**Stored dataset items:**
+ + + +

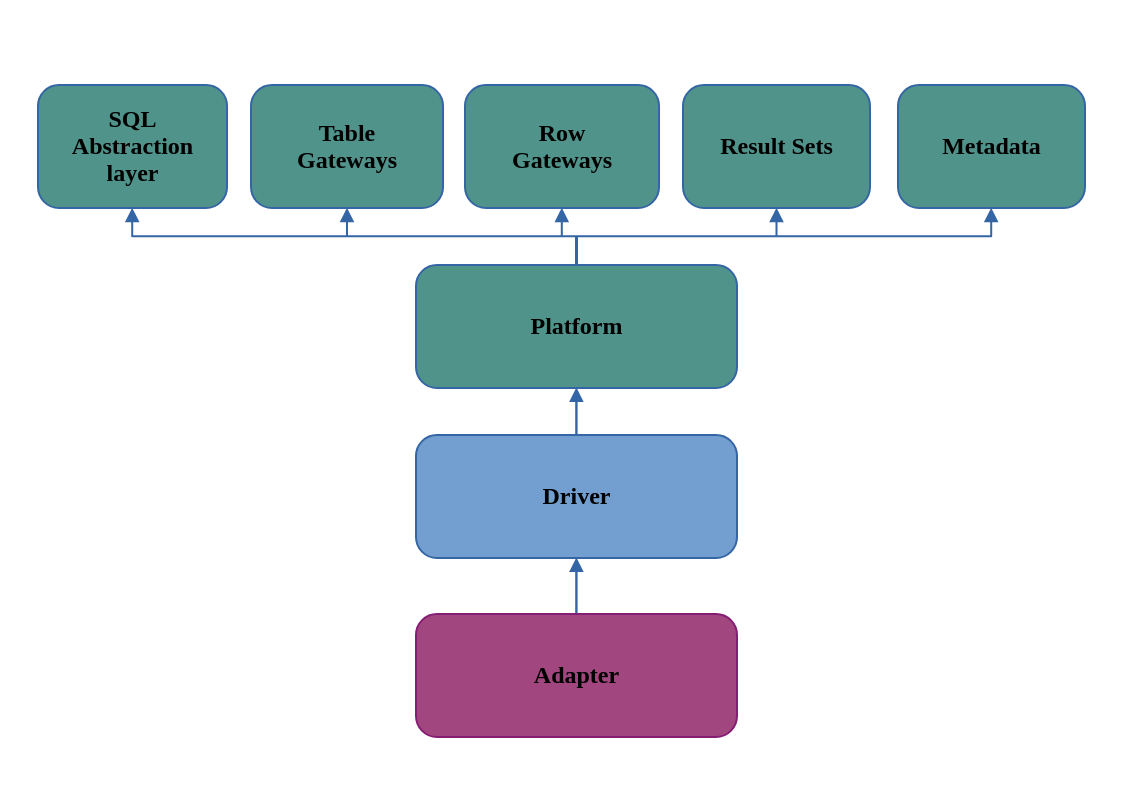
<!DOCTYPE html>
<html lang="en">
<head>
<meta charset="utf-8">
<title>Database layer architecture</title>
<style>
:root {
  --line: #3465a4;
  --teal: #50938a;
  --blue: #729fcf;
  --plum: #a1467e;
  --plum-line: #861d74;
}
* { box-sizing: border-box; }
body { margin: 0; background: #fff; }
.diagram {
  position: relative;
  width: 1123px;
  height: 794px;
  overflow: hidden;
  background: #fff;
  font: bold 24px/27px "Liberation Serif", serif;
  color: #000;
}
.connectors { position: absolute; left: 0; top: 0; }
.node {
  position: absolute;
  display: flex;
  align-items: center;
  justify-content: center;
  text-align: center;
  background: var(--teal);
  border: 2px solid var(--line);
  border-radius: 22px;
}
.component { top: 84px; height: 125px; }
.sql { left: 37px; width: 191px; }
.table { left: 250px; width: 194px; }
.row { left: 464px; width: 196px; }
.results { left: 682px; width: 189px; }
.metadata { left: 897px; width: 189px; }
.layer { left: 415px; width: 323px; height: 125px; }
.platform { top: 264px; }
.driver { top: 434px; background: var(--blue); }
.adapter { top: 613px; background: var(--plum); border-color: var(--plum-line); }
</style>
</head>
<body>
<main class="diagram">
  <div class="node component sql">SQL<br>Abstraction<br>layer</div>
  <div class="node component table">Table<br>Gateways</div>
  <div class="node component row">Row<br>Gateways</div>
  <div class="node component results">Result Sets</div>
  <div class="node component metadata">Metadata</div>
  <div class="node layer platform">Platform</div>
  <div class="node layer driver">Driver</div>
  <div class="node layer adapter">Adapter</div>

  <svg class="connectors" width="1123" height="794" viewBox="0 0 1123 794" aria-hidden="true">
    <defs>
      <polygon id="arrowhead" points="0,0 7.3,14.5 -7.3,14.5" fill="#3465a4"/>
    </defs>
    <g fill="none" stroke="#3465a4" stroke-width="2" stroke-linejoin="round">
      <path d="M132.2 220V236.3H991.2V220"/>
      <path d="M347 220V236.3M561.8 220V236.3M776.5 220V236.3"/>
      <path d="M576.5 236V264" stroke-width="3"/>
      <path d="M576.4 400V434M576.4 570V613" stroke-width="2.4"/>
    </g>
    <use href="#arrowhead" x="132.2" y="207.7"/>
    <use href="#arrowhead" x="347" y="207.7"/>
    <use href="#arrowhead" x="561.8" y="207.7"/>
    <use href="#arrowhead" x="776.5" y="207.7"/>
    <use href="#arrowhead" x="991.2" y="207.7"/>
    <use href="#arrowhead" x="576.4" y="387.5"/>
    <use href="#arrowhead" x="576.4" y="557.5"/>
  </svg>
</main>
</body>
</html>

+ + + +

**TASK TO COMPLETE:** Please retype the records above exactly, excluding every picture.

**SOLUTION FOR THIS TASK:**
<!DOCTYPE html>
<html lang="en">
<head>
<meta charset="utf-8">
<title>Database layer architecture</title>
<style>
:root {
  --line: #3465a4;
  --teal: #50938a;
  --blue: #729fcf;
  --plum: #a1467e;
  --plum-line: #861d74;
}
* { box-sizing: border-box; }
body { margin: 0; background: #fff; }
.diagram {
  position: relative;
  width: 1123px;
  height: 794px;
  overflow: hidden;
  background: #fff;
  font: bold 24px/27px "Liberation Serif", serif;
  color: #000;
}
.connectors { position: absolute; left: 0; top: 0; }
.node {
  position: absolute;
  display: flex;
  align-items: center;
  justify-content: center;
  text-align: center;
  background: var(--teal);
  border: 2px solid var(--line);
  border-radius: 22px;
}
.component { top: 84px; height: 125px; }
.sql { left: 37px; width: 191px; }
.table { left: 250px; width: 194px; }
.row { left: 464px; width: 196px; }
.results { left: 682px; width: 189px; }
.metadata { left: 897px; width: 189px; }
.layer { left: 415px; width: 323px; height: 125px; }
.platform { top: 264px; }
.driver { top: 434px; background: var(--blue); }
.adapter { top: 613px; background: var(--plum); border-color: var(--plum-line); }
</style>
</head>
<body>
<main class="diagram">
  <div class="node component sql">SQL<br>Abstraction<br>layer</div>
  <div class="node component table">Table<br>Gateways</div>
  <div class="node component row">Row<br>Gateways</div>
  <div class="node component results">Result Sets</div>
  <div class="node component metadata">Metadata</div>
  <div class="node layer platform">Platform</div>
  <div class="node layer driver">Driver</div>
  <div class="node layer adapter">Adapter</div>

  <svg class="connectors" width="1123" height="794" viewBox="0 0 1123 794" aria-hidden="true">
    <defs>
      <polygon id="arrowhead" points="0,0 7.3,14.5 -7.3,14.5" fill="#3465a4"/>
    </defs>
    <g fill="none" stroke="#3465a4" stroke-width="2" stroke-linejoin="round">
      <path d="M132.2 220V236.3H991.2V220"/>
      <path d="M347 220V236.3M561.8 220V236.3M776.5 220V236.3"/>
      <path d="M576.5 236V264" stroke-width="3"/>
      <path d="M576.4 400V434M576.4 570V613" stroke-width="2.4"/>
    </g>
    <use href="#arrowhead" x="132.2" y="207.7"/>
    <use href="#arrowhead" x="347" y="207.7"/>
    <use href="#arrowhead" x="561.8" y="207.7"/>
    <use href="#arrowhead" x="776.5" y="207.7"/>
    <use href="#arrowhead" x="991.2" y="207.7"/>
    <use href="#arrowhead" x="576.4" y="387.5"/>
    <use href="#arrowhead" x="576.4" y="557.5"/>
  </svg>
</main>
</body>
</html>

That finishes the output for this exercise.